Skip any image you find and restate the rest of the data word for word.

SUPPLIED INFORMATION: Begin

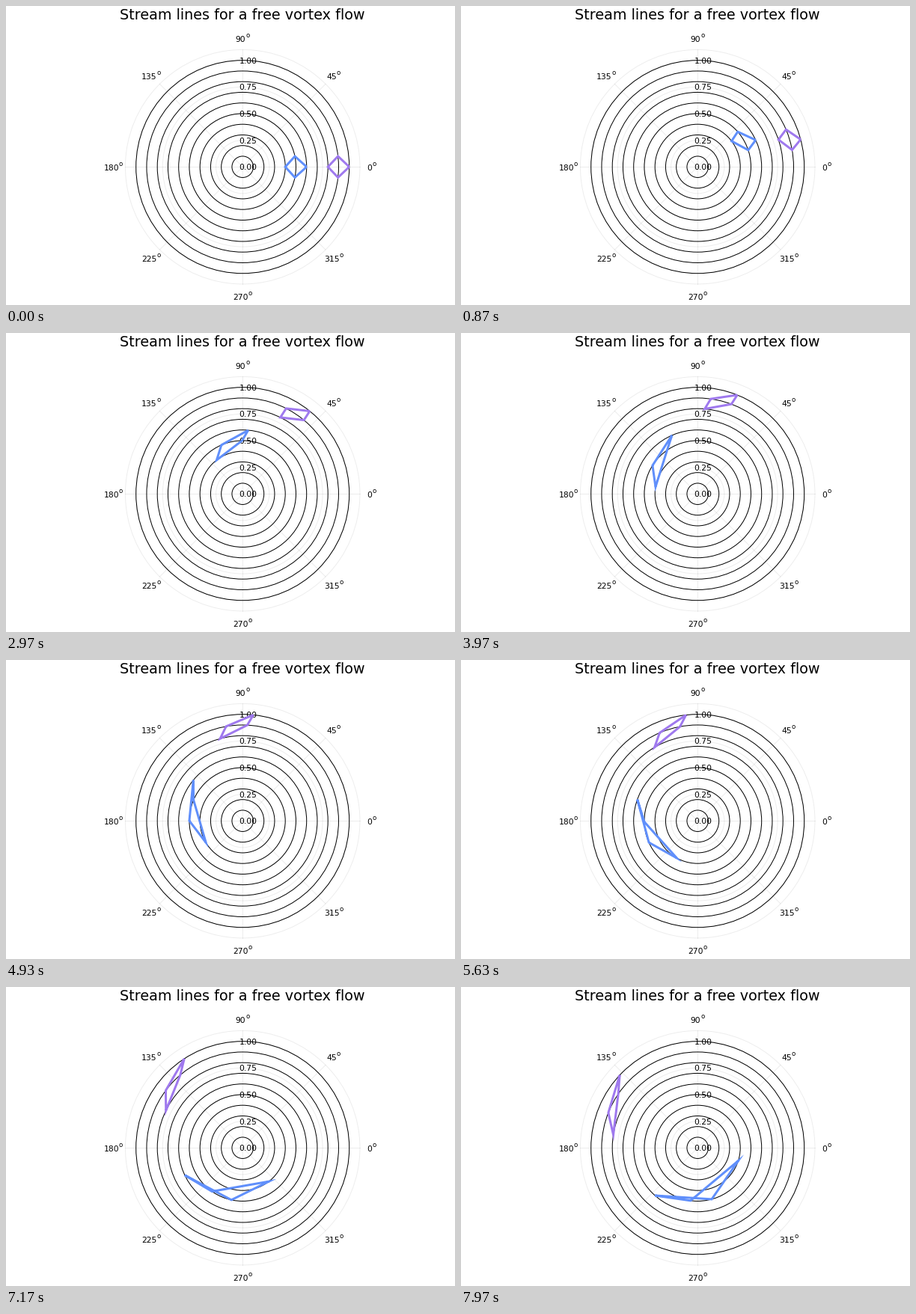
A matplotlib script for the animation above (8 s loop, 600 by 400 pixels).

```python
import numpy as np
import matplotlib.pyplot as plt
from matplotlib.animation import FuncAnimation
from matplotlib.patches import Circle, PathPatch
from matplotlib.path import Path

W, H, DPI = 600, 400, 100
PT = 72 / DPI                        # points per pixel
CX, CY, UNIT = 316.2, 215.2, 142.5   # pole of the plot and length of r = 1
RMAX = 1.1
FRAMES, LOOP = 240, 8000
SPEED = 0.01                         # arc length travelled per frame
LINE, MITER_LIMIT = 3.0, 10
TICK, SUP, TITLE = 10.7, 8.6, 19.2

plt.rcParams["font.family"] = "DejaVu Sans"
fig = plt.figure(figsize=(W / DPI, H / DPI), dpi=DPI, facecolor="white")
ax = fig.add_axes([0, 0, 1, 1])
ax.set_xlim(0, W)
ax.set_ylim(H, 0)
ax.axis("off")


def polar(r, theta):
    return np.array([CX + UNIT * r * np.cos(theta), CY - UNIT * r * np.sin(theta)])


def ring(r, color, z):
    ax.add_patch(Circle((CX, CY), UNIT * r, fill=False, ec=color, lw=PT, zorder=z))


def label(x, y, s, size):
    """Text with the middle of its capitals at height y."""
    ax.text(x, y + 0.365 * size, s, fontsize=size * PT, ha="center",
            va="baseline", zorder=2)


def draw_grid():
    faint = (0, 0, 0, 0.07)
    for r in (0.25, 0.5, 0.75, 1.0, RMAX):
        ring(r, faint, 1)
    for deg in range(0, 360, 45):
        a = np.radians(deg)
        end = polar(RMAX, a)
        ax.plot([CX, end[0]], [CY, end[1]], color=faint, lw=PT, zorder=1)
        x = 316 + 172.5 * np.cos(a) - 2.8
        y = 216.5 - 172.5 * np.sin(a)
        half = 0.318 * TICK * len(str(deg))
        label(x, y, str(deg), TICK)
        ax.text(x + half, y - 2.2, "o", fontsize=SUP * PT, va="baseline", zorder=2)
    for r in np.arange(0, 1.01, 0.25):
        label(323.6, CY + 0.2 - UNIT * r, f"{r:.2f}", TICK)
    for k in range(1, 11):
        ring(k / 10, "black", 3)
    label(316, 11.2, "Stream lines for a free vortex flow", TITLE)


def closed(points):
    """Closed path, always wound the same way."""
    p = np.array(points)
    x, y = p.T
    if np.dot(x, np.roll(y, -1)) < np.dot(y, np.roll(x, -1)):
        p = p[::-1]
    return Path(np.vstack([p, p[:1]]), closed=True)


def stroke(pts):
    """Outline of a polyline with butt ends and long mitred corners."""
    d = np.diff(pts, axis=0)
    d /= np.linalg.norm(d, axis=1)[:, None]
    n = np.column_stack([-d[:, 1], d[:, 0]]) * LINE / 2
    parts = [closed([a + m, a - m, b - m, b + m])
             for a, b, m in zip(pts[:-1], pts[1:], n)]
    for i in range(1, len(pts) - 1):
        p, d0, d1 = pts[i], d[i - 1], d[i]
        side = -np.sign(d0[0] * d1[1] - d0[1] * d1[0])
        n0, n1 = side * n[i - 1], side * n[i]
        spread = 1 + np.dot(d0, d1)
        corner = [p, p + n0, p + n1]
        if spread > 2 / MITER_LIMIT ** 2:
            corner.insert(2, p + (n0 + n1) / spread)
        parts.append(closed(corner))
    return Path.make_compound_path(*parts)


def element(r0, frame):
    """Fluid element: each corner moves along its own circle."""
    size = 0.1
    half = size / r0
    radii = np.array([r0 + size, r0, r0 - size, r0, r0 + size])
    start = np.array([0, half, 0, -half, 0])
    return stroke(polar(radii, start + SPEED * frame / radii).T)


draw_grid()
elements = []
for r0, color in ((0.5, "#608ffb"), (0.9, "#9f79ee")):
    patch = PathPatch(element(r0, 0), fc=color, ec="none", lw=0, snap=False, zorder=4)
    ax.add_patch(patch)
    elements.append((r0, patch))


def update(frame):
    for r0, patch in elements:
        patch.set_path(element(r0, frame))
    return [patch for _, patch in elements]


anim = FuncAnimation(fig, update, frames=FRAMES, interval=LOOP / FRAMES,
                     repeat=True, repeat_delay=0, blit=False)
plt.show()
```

SUPPLIED INFORMATION: End

## RESPONSE AREA
A matplotlib script for the animation above (8 s loop, 600 by 400 pixels).

```python
import numpy as np
import matplotlib.pyplot as plt
from matplotlib.animation import FuncAnimation
from matplotlib.patches import Circle, PathPatch
from matplotlib.path import Path

W, H, DPI = 600, 400, 100
PT = 72 / DPI                        # points per pixel
CX, CY, UNIT = 316.2, 215.2, 142.5   # pole of the plot and length of r = 1
RMAX = 1.1
FRAMES, LOOP = 240, 8000
SPEED = 0.01                         # arc length travelled per frame
LINE, MITER_LIMIT = 3.0, 10
TICK, SUP, TITLE = 10.7, 8.6, 19.2

plt.rcParams["font.family"] = "DejaVu Sans"
fig = plt.figure(figsize=(W / DPI, H / DPI), dpi=DPI, facecolor="white")
ax = fig.add_axes([0, 0, 1, 1])
ax.set_xlim(0, W)
ax.set_ylim(H, 0)
ax.axis("off")


def polar(r, theta):
    return np.array([CX + UNIT * r * np.cos(theta), CY - UNIT * r * np.sin(theta)])


def ring(r, color, z):
    ax.add_patch(Circle((CX, CY), UNIT * r, fill=False, ec=color, lw=PT, zorder=z))


def label(x, y, s, size):
    """Text with the middle of its capitals at height y."""
    ax.text(x, y + 0.365 * size, s, fontsize=size * PT, ha="center",
            va="baseline", zorder=2)


def draw_grid():
    faint = (0, 0, 0, 0.07)
    for r in (0.25, 0.5, 0.75, 1.0, RMAX):
        ring(r, faint, 1)
    for deg in range(0, 360, 45):
        a = np.radians(deg)
        end = polar(RMAX, a)
        ax.plot([CX, end[0]], [CY, end[1]], color=faint, lw=PT, zorder=1)
        x = 316 + 172.5 * np.cos(a) - 2.8
        y = 216.5 - 172.5 * np.sin(a)
        half = 0.318 * TICK * len(str(deg))
        label(x, y, str(deg), TICK)
        ax.text(x + half, y - 2.2, "o", fontsize=SUP * PT, va="baseline", zorder=2)
    for r in np.arange(0, 1.01, 0.25):
        label(323.6, CY + 0.2 - UNIT * r, f"{r:.2f}", TICK)
    for k in range(1, 11):
        ring(k / 10, "black", 3)
    label(316, 11.2, "Stream lines for a free vortex flow", TITLE)


def closed(points):
    """Closed path, always wound the same way."""
    p = np.array(points)
    x, y = p.T
    if np.dot(x, np.roll(y, -1)) < np.dot(y, np.roll(x, -1)):
        p = p[::-1]
    return Path(np.vstack([p, p[:1]]), closed=True)


def stroke(pts):
    """Outline of a polyline with butt ends and long mitred corners."""
    d = np.diff(pts, axis=0)
    d /= np.linalg.norm(d, axis=1)[:, None]
    n = np.column_stack([-d[:, 1], d[:, 0]]) * LINE / 2
    parts = [closed([a + m, a - m, b - m, b + m])
             for a, b, m in zip(pts[:-1], pts[1:], n)]
    for i in range(1, len(pts) - 1):
        p, d0, d1 = pts[i], d[i - 1], d[i]
        side = -np.sign(d0[0] * d1[1] - d0[1] * d1[0])
        n0, n1 = side * n[i - 1], side * n[i]
        spread = 1 + np.dot(d0, d1)
        corner = [p, p + n0, p + n1]
        if spread > 2 / MITER_LIMIT ** 2:
            corner.insert(2, p + (n0 + n1) / spread)
        parts.append(closed(corner))
    return Path.make_compound_path(*parts)


def element(r0, frame):
    """Fluid element: each corner moves along its own circle."""
    size = 0.1
    half = size / r0
    radii = np.array([r0 + size, r0, r0 - size, r0, r0 + size])
    start = np.array([0, half, 0, -half, 0])
    return stroke(polar(radii, start + SPEED * frame / radii).T)


draw_grid()
elements = []
for r0, color in ((0.5, "#608ffb"), (0.9, "#9f79ee")):
    patch = PathPatch(element(r0, 0), fc=color, ec="none", lw=0, snap=False, zorder=4)
    ax.add_patch(patch)
    elements.append((r0, patch))


def update(frame):
    for r0, patch in elements:
        patch.set_path(element(r0, frame))
    return [patch for _, patch in elements]


anim = FuncAnimation(fig, update, frames=FRAMES, interval=LOOP / FRAMES,
                     repeat=True, repeat_delay=0, blit=False)
plt.show()
```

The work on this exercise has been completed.